**TASK OBJECTIVE**
Write back each entry precisely as it is given.

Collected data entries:

*** Block opens ***

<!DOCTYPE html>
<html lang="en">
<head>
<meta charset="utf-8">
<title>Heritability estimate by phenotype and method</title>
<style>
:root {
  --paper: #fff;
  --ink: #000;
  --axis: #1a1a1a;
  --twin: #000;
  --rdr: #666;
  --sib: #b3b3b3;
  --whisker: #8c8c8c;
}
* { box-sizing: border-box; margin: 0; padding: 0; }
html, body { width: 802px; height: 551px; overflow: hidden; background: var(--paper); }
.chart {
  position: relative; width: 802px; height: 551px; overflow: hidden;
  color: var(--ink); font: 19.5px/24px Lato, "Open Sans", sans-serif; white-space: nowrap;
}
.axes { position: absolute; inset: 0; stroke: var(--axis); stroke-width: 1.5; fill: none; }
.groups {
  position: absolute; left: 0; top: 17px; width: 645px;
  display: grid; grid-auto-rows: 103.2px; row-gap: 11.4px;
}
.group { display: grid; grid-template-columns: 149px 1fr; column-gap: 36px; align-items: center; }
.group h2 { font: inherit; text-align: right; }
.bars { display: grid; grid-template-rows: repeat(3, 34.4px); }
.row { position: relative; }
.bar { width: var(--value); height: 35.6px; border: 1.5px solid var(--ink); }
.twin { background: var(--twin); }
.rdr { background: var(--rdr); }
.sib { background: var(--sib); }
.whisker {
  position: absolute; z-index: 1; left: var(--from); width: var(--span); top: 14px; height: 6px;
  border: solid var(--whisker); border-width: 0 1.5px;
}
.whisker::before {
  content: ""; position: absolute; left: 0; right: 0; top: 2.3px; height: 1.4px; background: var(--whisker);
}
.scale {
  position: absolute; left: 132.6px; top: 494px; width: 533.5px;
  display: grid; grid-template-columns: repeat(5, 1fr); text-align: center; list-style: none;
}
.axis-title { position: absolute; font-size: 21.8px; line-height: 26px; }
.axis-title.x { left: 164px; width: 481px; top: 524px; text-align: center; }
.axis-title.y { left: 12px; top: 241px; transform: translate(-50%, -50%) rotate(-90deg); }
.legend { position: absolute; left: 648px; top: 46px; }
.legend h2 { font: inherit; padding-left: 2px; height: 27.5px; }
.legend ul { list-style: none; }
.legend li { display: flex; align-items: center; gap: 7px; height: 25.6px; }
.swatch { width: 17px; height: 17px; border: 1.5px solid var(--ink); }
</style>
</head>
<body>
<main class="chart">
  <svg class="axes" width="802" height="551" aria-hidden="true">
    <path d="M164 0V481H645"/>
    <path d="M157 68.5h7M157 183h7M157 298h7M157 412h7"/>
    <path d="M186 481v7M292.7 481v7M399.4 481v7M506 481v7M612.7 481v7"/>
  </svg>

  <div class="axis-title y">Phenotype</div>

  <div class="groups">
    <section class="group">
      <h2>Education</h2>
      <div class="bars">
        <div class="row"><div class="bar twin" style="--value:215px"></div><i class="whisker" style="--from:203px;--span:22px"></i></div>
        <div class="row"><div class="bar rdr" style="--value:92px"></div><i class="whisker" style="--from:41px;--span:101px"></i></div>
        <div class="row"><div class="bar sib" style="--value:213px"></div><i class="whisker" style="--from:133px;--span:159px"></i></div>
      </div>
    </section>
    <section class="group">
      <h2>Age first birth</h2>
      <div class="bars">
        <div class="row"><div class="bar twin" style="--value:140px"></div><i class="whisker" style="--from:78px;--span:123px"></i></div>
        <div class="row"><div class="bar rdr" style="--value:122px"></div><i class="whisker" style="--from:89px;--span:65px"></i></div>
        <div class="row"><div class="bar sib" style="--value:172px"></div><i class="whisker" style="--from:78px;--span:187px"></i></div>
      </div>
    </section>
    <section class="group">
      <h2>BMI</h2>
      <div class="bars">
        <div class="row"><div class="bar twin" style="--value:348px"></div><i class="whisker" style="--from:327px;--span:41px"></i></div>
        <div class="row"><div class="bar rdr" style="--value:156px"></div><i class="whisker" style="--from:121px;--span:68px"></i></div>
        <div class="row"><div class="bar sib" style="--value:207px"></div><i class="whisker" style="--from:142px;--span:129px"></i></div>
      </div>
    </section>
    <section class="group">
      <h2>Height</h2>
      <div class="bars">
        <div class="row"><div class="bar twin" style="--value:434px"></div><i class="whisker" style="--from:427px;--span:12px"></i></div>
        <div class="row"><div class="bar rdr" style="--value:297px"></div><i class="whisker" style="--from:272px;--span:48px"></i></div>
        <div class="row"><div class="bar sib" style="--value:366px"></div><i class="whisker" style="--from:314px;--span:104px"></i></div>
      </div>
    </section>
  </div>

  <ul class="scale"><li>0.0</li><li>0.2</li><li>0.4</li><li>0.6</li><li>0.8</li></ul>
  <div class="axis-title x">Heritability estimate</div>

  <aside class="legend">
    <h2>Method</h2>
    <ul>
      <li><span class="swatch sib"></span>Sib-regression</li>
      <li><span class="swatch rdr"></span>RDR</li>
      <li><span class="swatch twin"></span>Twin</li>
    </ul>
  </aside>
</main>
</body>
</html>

*** Block closes ***

**ANSWER FOR THE TASK**
<!DOCTYPE html>
<html lang="en">
<head>
<meta charset="utf-8">
<title>Heritability estimate by phenotype and method</title>
<style>
:root {
  --paper: #fff;
  --ink: #000;
  --axis: #1a1a1a;
  --twin: #000;
  --rdr: #666;
  --sib: #b3b3b3;
  --whisker: #8c8c8c;
}
* { box-sizing: border-box; margin: 0; padding: 0; }
html, body { width: 802px; height: 551px; overflow: hidden; background: var(--paper); }
.chart {
  position: relative; width: 802px; height: 551px; overflow: hidden;
  color: var(--ink); font: 19.5px/24px Lato, "Open Sans", sans-serif; white-space: nowrap;
}
.axes { position: absolute; inset: 0; stroke: var(--axis); stroke-width: 1.5; fill: none; }
.groups {
  position: absolute; left: 0; top: 17px; width: 645px;
  display: grid; grid-auto-rows: 103.2px; row-gap: 11.4px;
}
.group { display: grid; grid-template-columns: 149px 1fr; column-gap: 36px; align-items: center; }
.group h2 { font: inherit; text-align: right; }
.bars { display: grid; grid-template-rows: repeat(3, 34.4px); }
.row { position: relative; }
.bar { width: var(--value); height: 35.6px; border: 1.5px solid var(--ink); }
.twin { background: var(--twin); }
.rdr { background: var(--rdr); }
.sib { background: var(--sib); }
.whisker {
  position: absolute; z-index: 1; left: var(--from); width: var(--span); top: 14px; height: 6px;
  border: solid var(--whisker); border-width: 0 1.5px;
}
.whisker::before {
  content: ""; position: absolute; left: 0; right: 0; top: 2.3px; height: 1.4px; background: var(--whisker);
}
.scale {
  position: absolute; left: 132.6px; top: 494px; width: 533.5px;
  display: grid; grid-template-columns: repeat(5, 1fr); text-align: center; list-style: none;
}
.axis-title { position: absolute; font-size: 21.8px; line-height: 26px; }
.axis-title.x { left: 164px; width: 481px; top: 524px; text-align: center; }
.axis-title.y { left: 12px; top: 241px; transform: translate(-50%, -50%) rotate(-90deg); }
.legend { position: absolute; left: 648px; top: 46px; }
.legend h2 { font: inherit; padding-left: 2px; height: 27.5px; }
.legend ul { list-style: none; }
.legend li { display: flex; align-items: center; gap: 7px; height: 25.6px; }
.swatch { width: 17px; height: 17px; border: 1.5px solid var(--ink); }
</style>
</head>
<body>
<main class="chart">
  <svg class="axes" width="802" height="551" aria-hidden="true">
    <path d="M164 0V481H645"/>
    <path d="M157 68.5h7M157 183h7M157 298h7M157 412h7"/>
    <path d="M186 481v7M292.7 481v7M399.4 481v7M506 481v7M612.7 481v7"/>
  </svg>

  <div class="axis-title y">Phenotype</div>

  <div class="groups">
    <section class="group">
      <h2>Education</h2>
      <div class="bars">
        <div class="row"><div class="bar twin" style="--value:215px"></div><i class="whisker" style="--from:203px;--span:22px"></i></div>
        <div class="row"><div class="bar rdr" style="--value:92px"></div><i class="whisker" style="--from:41px;--span:101px"></i></div>
        <div class="row"><div class="bar sib" style="--value:213px"></div><i class="whisker" style="--from:133px;--span:159px"></i></div>
      </div>
    </section>
    <section class="group">
      <h2>Age first birth</h2>
      <div class="bars">
        <div class="row"><div class="bar twin" style="--value:140px"></div><i class="whisker" style="--from:78px;--span:123px"></i></div>
        <div class="row"><div class="bar rdr" style="--value:122px"></div><i class="whisker" style="--from:89px;--span:65px"></i></div>
        <div class="row"><div class="bar sib" style="--value:172px"></div><i class="whisker" style="--from:78px;--span:187px"></i></div>
      </div>
    </section>
    <section class="group">
      <h2>BMI</h2>
      <div class="bars">
        <div class="row"><div class="bar twin" style="--value:348px"></div><i class="whisker" style="--from:327px;--span:41px"></i></div>
        <div class="row"><div class="bar rdr" style="--value:156px"></div><i class="whisker" style="--from:121px;--span:68px"></i></div>
        <div class="row"><div class="bar sib" style="--value:207px"></div><i class="whisker" style="--from:142px;--span:129px"></i></div>
      </div>
    </section>
    <section class="group">
      <h2>Height</h2>
      <div class="bars">
        <div class="row"><div class="bar twin" style="--value:434px"></div><i class="whisker" style="--from:427px;--span:12px"></i></div>
        <div class="row"><div class="bar rdr" style="--value:297px"></div><i class="whisker" style="--from:272px;--span:48px"></i></div>
        <div class="row"><div class="bar sib" style="--value:366px"></div><i class="whisker" style="--from:314px;--span:104px"></i></div>
      </div>
    </section>
  </div>

  <ul class="scale"><li>0.0</li><li>0.2</li><li>0.4</li><li>0.6</li><li>0.8</li></ul>
  <div class="axis-title x">Heritability estimate</div>

  <aside class="legend">
    <h2>Method</h2>
    <ul>
      <li><span class="swatch sib"></span>Sib-regression</li>
      <li><span class="swatch rdr"></span>RDR</li>
      <li><span class="swatch twin"></span>Twin</li>
    </ul>
  </aside>
</main>
</body>
</html>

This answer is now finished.